(Stored data)
+ + + + +
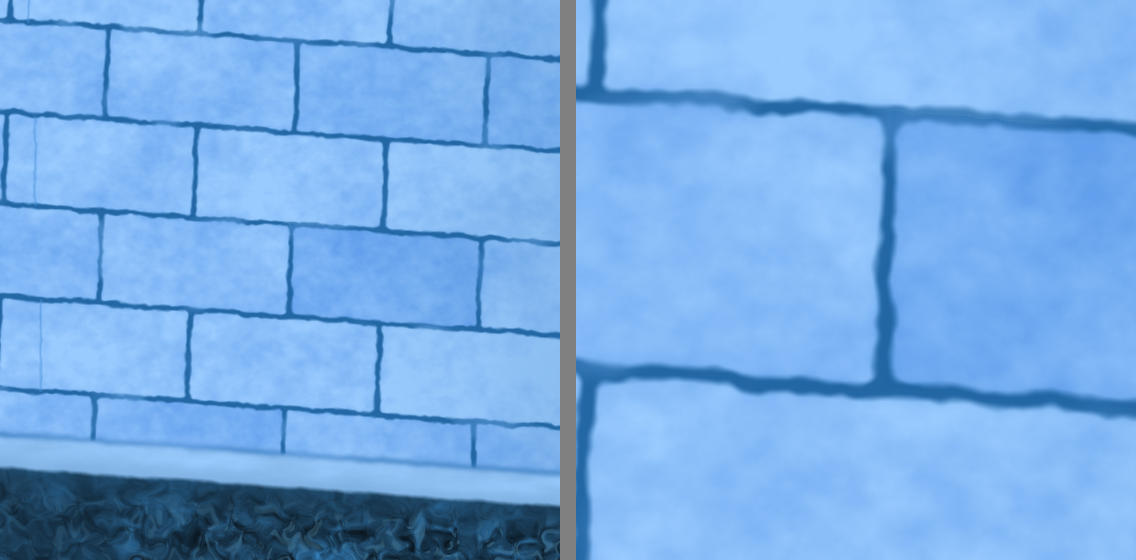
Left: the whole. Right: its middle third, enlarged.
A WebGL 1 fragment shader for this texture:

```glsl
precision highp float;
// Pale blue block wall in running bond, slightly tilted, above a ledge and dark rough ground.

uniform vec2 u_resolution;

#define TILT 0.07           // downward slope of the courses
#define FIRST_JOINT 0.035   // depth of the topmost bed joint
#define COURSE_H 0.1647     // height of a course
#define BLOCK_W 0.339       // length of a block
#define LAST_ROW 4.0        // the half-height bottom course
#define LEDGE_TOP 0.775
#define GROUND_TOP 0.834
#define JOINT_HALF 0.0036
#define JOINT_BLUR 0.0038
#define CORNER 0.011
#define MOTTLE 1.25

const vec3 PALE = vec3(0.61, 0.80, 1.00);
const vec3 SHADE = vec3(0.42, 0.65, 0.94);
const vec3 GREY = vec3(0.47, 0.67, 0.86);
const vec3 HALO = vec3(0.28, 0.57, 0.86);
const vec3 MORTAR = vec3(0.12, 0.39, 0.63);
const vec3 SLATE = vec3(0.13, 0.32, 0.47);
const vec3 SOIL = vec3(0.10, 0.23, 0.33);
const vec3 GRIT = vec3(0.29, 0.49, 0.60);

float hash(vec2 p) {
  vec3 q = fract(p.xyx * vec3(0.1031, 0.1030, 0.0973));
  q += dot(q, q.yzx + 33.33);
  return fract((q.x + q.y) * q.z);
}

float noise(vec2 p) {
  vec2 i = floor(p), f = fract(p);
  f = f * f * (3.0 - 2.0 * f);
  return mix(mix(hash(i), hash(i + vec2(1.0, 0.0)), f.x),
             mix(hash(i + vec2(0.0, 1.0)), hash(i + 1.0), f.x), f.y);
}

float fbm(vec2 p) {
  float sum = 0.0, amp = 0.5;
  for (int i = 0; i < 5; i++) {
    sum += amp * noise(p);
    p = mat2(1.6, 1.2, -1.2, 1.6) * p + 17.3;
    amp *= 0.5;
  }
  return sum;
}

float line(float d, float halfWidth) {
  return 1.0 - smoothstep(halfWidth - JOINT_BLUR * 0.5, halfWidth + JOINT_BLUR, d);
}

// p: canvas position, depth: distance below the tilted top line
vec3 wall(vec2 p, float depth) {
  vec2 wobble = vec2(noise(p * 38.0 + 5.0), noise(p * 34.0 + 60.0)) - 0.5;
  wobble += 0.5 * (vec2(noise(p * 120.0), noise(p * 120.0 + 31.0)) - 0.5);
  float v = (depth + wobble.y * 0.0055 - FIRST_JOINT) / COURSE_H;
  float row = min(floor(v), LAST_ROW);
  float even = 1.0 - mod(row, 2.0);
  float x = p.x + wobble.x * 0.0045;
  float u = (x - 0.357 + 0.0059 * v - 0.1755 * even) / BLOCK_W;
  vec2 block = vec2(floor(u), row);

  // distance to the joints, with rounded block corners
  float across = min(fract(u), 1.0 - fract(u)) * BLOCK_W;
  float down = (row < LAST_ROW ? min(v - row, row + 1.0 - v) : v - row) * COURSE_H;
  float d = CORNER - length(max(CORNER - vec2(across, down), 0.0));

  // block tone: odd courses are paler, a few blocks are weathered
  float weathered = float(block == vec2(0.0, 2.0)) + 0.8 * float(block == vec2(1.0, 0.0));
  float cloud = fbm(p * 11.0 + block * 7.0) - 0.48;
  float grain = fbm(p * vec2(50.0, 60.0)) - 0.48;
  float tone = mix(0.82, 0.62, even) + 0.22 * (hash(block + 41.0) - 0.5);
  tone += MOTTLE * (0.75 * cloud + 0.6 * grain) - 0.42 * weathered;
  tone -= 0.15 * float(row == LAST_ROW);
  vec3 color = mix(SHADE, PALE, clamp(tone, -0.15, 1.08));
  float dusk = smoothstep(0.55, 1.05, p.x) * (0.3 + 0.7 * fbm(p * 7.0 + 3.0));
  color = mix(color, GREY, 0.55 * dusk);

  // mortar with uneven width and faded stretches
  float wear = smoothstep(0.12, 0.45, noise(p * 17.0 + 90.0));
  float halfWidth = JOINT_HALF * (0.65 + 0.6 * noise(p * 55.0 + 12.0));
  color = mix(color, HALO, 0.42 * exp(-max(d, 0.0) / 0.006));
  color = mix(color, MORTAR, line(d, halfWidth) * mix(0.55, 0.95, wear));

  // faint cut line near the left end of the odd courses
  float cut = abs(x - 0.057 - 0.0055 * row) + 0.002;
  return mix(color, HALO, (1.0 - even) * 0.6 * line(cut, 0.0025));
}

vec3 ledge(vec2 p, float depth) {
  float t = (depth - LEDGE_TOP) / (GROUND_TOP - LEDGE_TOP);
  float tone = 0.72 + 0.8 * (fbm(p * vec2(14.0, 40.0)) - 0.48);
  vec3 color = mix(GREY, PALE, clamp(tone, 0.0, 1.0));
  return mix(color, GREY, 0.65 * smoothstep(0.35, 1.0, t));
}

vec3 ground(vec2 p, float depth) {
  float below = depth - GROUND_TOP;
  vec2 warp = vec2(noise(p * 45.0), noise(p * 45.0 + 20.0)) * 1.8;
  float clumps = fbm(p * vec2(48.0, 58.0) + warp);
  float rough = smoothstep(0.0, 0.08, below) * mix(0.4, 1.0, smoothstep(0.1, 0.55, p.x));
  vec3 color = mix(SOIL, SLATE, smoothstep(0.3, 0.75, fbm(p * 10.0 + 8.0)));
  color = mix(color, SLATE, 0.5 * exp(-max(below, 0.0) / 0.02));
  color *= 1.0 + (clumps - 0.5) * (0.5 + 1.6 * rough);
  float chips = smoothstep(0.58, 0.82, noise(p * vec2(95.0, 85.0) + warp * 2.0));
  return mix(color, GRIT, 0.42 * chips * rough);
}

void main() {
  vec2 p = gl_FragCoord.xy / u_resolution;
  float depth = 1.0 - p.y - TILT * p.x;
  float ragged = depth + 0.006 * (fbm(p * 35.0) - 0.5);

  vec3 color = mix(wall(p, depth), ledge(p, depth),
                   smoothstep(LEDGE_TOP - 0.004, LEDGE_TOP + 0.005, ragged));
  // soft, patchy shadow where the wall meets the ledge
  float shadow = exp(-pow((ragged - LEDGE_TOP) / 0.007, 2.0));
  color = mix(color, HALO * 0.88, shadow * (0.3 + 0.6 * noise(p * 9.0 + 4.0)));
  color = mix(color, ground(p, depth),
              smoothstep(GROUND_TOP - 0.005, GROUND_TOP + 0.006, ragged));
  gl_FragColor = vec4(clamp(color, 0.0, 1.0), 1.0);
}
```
+ + + + +
__About this task__. Please return the entries above exactly as they appear, but without the pictures.

__Answer to this problem__.
Left: the whole. Right: its middle third, enlarged.
A WebGL 1 fragment shader for this texture:

```glsl
precision highp float;
// Pale blue block wall in running bond, slightly tilted, above a ledge and dark rough ground.

uniform vec2 u_resolution;

#define TILT 0.07           // downward slope of the courses
#define FIRST_JOINT 0.035   // depth of the topmost bed joint
#define COURSE_H 0.1647     // height of a course
#define BLOCK_W 0.339       // length of a block
#define LAST_ROW 4.0        // the half-height bottom course
#define LEDGE_TOP 0.775
#define GROUND_TOP 0.834
#define JOINT_HALF 0.0036
#define JOINT_BLUR 0.0038
#define CORNER 0.011
#define MOTTLE 1.25

const vec3 PALE = vec3(0.61, 0.80, 1.00);
const vec3 SHADE = vec3(0.42, 0.65, 0.94);
const vec3 GREY = vec3(0.47, 0.67, 0.86);
const vec3 HALO = vec3(0.28, 0.57, 0.86);
const vec3 MORTAR = vec3(0.12, 0.39, 0.63);
const vec3 SLATE = vec3(0.13, 0.32, 0.47);
const vec3 SOIL = vec3(0.10, 0.23, 0.33);
const vec3 GRIT = vec3(0.29, 0.49, 0.60);

float hash(vec2 p) {
  vec3 q = fract(p.xyx * vec3(0.1031, 0.1030, 0.0973));
  q += dot(q, q.yzx + 33.33);
  return fract((q.x + q.y) * q.z);
}

float noise(vec2 p) {
  vec2 i = floor(p), f = fract(p);
  f = f * f * (3.0 - 2.0 * f);
  return mix(mix(hash(i), hash(i + vec2(1.0, 0.0)), f.x),
             mix(hash(i + vec2(0.0, 1.0)), hash(i + 1.0), f.x), f.y);
}

float fbm(vec2 p) {
  float sum = 0.0, amp = 0.5;
  for (int i = 0; i < 5; i++) {
    sum += amp * noise(p);
    p = mat2(1.6, 1.2, -1.2, 1.6) * p + 17.3;
    amp *= 0.5;
  }
  return sum;
}

float line(float d, float halfWidth) {
  return 1.0 - smoothstep(halfWidth - JOINT_BLUR * 0.5, halfWidth + JOINT_BLUR, d);
}

// p: canvas position, depth: distance below the tilted top line
vec3 wall(vec2 p, float depth) {
  vec2 wobble = vec2(noise(p * 38.0 + 5.0), noise(p * 34.0 + 60.0)) - 0.5;
  wobble += 0.5 * (vec2(noise(p * 120.0), noise(p * 120.0 + 31.0)) - 0.5);
  float v = (depth + wobble.y * 0.0055 - FIRST_JOINT) / COURSE_H;
  float row = min(floor(v), LAST_ROW);
  float even = 1.0 - mod(row, 2.0);
  float x = p.x + wobble.x * 0.0045;
  float u = (x - 0.357 + 0.0059 * v - 0.1755 * even) / BLOCK_W;
  vec2 block = vec2(floor(u), row);

  // distance to the joints, with rounded block corners
  float across = min(fract(u), 1.0 - fract(u)) * BLOCK_W;
  float down = (row < LAST_ROW ? min(v - row, row + 1.0 - v) : v - row) * COURSE_H;
  float d = CORNER - length(max(CORNER - vec2(across, down), 0.0));

  // block tone: odd courses are paler, a few blocks are weathered
  float weathered = float(block == vec2(0.0, 2.0)) + 0.8 * float(block == vec2(1.0, 0.0));
  float cloud = fbm(p * 11.0 + block * 7.0) - 0.48;
  float grain = fbm(p * vec2(50.0, 60.0)) - 0.48;
  float tone = mix(0.82, 0.62, even) + 0.22 * (hash(block + 41.0) - 0.5);
  tone += MOTTLE * (0.75 * cloud + 0.6 * grain) - 0.42 * weathered;
  tone -= 0.15 * float(row == LAST_ROW);
  vec3 color = mix(SHADE, PALE, clamp(tone, -0.15, 1.08));
  float dusk = smoothstep(0.55, 1.05, p.x) * (0.3 + 0.7 * fbm(p * 7.0 + 3.0));
  color = mix(color, GREY, 0.55 * dusk);

  // mortar with uneven width and faded stretches
  float wear = smoothstep(0.12, 0.45, noise(p * 17.0 + 90.0));
  float halfWidth = JOINT_HALF * (0.65 + 0.6 * noise(p * 55.0 + 12.0));
  color = mix(color, HALO, 0.42 * exp(-max(d, 0.0) / 0.006));
  color = mix(color, MORTAR, line(d, halfWidth) * mix(0.55, 0.95, wear));

  // faint cut line near the left end of the odd courses
  float cut = abs(x - 0.057 - 0.0055 * row) + 0.002;
  return mix(color, HALO, (1.0 - even) * 0.6 * line(cut, 0.0025));
}

vec3 ledge(vec2 p, float depth) {
  float t = (depth - LEDGE_TOP) / (GROUND_TOP - LEDGE_TOP);
  float tone = 0.72 + 0.8 * (fbm(p * vec2(14.0, 40.0)) - 0.48);
  vec3 color = mix(GREY, PALE, clamp(tone, 0.0, 1.0));
  return mix(color, GREY, 0.65 * smoothstep(0.35, 1.0, t));
}

vec3 ground(vec2 p, float depth) {
  float below = depth - GROUND_TOP;
  vec2 warp = vec2(noise(p * 45.0), noise(p * 45.0 + 20.0)) * 1.8;
  float clumps = fbm(p * vec2(48.0, 58.0) + warp);
  float rough = smoothstep(0.0, 0.08, below) * mix(0.4, 1.0, smoothstep(0.1, 0.55, p.x));
  vec3 color = mix(SOIL, SLATE, smoothstep(0.3, 0.75, fbm(p * 10.0 + 8.0)));
  color = mix(color, SLATE, 0.5 * exp(-max(below, 0.0) / 0.02));
  color *= 1.0 + (clumps - 0.5) * (0.5 + 1.6 * rough);
  float chips = smoothstep(0.58, 0.82, noise(p * vec2(95.0, 85.0) + warp * 2.0));
  return mix(color, GRIT, 0.42 * chips * rough);
}

void main() {
  vec2 p = gl_FragCoord.xy / u_resolution;
  float depth = 1.0 - p.y - TILT * p.x;
  float ragged = depth + 0.006 * (fbm(p * 35.0) - 0.5);

  vec3 color = mix(wall(p, depth), ledge(p, depth),
                   smoothstep(LEDGE_TOP - 0.004, LEDGE_TOP + 0.005, ragged));
  // soft, patchy shadow where the wall meets the ledge
  float shadow = exp(-pow((ragged - LEDGE_TOP) / 0.007, 2.0));
  color = mix(color, HALO * 0.88, shadow * (0.3 + 0.6 * noise(p * 9.0 + 4.0)));
  color = mix(color, ground(p, depth),
              smoothstep(GROUND_TOP - 0.005, GROUND_TOP + 0.006, ragged));
  gl_FragColor = vec4(clamp(color, 0.0, 1.0), 1.0);
}
```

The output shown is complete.